In popular usage, a dike is a wall or embankment constructed to control the threatening surge, tide, rise, or flow of a sea or river. In geology, a dike is a mass of molten rock that has penetrated vertically through layers of older rock and solidified, forming an intrusion often harder than the surrounding rocks. (A similar horizontal intrusion forms a sill.) Dikes form either when volcanic magma rises through an existing fracture in the country rock, or when it generates a new crack by exploiting a weakness in existing rock. Dikes often appear as dark-colored vertical bands set in rock of a lighter color. Hundreds of dikes might intrude in the cone and inner core of a volcano, forming a dike swarm.
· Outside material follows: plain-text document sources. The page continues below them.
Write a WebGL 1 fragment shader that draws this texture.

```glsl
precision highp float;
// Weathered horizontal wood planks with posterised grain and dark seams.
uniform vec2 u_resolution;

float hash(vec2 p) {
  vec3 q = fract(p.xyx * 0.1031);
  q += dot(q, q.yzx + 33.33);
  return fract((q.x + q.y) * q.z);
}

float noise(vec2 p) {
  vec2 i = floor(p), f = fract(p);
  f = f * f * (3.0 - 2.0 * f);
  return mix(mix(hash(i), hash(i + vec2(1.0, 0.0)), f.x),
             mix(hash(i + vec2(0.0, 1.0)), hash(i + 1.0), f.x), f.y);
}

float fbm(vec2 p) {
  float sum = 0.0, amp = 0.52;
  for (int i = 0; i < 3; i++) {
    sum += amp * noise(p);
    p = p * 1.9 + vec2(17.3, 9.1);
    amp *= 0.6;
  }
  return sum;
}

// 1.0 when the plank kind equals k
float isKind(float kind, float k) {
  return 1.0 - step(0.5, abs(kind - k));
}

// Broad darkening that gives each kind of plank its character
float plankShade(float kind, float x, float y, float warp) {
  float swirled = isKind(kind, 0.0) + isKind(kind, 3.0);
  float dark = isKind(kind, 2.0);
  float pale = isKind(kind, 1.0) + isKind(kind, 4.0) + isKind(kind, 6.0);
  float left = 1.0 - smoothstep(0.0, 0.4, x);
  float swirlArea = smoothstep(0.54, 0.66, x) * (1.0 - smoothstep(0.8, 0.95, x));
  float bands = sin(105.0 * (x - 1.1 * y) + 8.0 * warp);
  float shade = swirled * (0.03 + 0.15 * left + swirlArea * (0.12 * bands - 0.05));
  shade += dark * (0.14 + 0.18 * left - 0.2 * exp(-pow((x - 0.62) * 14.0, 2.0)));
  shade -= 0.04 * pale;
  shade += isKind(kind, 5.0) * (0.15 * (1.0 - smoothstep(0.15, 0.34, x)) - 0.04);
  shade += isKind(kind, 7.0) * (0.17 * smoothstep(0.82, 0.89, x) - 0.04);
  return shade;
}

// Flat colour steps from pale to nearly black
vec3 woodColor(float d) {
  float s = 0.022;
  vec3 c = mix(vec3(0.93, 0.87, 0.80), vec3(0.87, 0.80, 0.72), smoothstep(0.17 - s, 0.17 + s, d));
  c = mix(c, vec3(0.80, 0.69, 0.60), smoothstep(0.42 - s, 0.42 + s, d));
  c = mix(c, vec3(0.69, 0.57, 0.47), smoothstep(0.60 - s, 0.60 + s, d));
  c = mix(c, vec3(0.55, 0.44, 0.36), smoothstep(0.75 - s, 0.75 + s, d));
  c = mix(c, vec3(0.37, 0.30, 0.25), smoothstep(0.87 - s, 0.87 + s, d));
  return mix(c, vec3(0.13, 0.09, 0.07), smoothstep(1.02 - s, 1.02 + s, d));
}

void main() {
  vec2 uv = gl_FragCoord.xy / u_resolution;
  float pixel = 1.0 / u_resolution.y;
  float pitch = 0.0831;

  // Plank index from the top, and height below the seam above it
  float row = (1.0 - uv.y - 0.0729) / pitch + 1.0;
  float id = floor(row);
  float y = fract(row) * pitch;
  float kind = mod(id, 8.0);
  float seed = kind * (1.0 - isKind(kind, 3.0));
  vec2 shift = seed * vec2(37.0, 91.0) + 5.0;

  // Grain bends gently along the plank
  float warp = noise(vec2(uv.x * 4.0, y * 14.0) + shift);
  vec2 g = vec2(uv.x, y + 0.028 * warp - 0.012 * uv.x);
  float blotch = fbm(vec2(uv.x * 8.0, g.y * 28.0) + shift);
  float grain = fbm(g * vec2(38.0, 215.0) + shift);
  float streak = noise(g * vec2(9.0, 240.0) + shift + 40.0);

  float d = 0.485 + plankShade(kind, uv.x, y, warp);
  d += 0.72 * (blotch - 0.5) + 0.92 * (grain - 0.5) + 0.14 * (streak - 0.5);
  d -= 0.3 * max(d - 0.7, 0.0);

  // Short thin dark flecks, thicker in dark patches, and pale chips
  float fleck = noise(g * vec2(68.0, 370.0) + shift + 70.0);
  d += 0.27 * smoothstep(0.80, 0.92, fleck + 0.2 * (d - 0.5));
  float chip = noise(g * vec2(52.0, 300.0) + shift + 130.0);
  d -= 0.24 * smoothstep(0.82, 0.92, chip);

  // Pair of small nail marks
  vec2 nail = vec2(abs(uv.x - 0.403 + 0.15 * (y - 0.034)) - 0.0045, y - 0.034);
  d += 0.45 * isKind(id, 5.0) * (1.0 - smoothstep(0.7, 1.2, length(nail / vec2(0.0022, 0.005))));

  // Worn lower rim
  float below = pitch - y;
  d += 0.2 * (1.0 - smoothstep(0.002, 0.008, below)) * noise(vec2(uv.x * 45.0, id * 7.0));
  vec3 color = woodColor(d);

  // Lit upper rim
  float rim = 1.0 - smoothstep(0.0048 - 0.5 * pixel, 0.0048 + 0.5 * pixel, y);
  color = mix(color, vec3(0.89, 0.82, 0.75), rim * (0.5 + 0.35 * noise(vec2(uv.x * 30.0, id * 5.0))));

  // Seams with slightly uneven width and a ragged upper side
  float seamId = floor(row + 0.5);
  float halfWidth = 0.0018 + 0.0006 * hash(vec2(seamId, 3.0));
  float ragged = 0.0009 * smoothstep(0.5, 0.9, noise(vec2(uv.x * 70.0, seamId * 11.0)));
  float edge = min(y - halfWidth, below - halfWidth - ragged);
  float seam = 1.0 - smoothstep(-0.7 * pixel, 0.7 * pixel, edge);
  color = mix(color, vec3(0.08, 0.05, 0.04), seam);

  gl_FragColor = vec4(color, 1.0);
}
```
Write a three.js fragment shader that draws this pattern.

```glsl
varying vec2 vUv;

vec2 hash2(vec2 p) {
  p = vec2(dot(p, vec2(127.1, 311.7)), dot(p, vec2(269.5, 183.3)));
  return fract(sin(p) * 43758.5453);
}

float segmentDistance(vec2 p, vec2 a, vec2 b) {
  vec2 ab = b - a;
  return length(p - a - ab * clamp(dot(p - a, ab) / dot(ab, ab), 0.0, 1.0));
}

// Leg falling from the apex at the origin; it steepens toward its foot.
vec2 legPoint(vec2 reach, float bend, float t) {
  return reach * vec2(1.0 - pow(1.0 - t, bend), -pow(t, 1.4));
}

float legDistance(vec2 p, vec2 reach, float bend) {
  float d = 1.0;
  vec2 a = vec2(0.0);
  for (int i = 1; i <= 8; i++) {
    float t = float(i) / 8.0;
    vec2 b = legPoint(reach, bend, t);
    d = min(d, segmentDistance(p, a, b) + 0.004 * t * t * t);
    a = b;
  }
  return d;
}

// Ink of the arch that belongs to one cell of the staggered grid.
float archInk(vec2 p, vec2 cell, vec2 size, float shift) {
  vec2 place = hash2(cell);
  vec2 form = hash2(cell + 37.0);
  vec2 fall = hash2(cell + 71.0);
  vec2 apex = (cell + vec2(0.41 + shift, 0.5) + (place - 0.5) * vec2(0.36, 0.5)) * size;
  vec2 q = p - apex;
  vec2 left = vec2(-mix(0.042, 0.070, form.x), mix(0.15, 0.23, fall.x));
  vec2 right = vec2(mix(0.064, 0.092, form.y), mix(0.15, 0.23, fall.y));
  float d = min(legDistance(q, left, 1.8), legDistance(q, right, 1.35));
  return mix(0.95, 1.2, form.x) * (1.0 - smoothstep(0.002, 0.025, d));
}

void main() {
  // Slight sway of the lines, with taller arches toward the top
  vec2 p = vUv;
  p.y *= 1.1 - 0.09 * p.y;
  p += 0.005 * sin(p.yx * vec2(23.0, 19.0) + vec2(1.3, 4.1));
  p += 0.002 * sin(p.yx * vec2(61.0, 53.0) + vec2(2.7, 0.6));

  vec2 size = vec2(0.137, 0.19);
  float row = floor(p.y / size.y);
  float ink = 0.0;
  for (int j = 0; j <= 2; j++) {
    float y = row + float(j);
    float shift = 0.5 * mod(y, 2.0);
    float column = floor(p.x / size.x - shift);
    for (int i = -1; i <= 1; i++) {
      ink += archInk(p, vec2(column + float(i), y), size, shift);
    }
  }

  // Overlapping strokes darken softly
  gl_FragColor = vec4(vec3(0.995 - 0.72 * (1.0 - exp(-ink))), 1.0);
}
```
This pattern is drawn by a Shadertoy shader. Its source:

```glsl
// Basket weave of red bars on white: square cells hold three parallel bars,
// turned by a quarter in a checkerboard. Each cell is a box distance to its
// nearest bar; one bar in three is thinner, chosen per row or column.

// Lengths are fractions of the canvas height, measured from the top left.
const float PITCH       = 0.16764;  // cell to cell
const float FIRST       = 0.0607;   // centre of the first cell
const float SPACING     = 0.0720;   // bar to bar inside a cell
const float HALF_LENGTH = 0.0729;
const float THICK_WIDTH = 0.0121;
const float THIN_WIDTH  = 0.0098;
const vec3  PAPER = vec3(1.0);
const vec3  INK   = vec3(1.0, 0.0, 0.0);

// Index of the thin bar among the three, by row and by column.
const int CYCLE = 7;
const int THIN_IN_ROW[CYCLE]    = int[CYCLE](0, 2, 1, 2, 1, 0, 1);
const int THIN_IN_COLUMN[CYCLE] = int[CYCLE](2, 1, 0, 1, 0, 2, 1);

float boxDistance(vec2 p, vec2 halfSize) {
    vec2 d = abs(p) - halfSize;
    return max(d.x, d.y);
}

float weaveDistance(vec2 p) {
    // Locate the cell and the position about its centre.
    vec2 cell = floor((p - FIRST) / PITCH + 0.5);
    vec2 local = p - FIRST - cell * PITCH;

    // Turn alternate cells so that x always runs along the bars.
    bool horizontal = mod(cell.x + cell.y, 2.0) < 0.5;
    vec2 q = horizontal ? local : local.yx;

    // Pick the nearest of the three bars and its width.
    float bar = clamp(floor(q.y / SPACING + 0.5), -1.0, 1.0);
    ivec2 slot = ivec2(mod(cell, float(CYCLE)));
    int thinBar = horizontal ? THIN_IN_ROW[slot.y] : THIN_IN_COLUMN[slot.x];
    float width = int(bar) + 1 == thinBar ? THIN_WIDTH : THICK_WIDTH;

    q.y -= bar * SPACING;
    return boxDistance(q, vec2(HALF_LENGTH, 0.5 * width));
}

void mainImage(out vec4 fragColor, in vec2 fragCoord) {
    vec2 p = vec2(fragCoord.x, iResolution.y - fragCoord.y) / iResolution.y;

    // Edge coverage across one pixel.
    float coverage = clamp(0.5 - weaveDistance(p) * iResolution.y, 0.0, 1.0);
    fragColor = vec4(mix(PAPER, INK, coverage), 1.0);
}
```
The Independence Dike Swarm is one of the largest and most visually striking dike formations in North America, extending all the way from the White Mountains of the southern Sierra Nevada to the southern Mojave Desert in eastern California, offering some of the most beautiful vistas in the American landscape.

Jeffery Renard Allen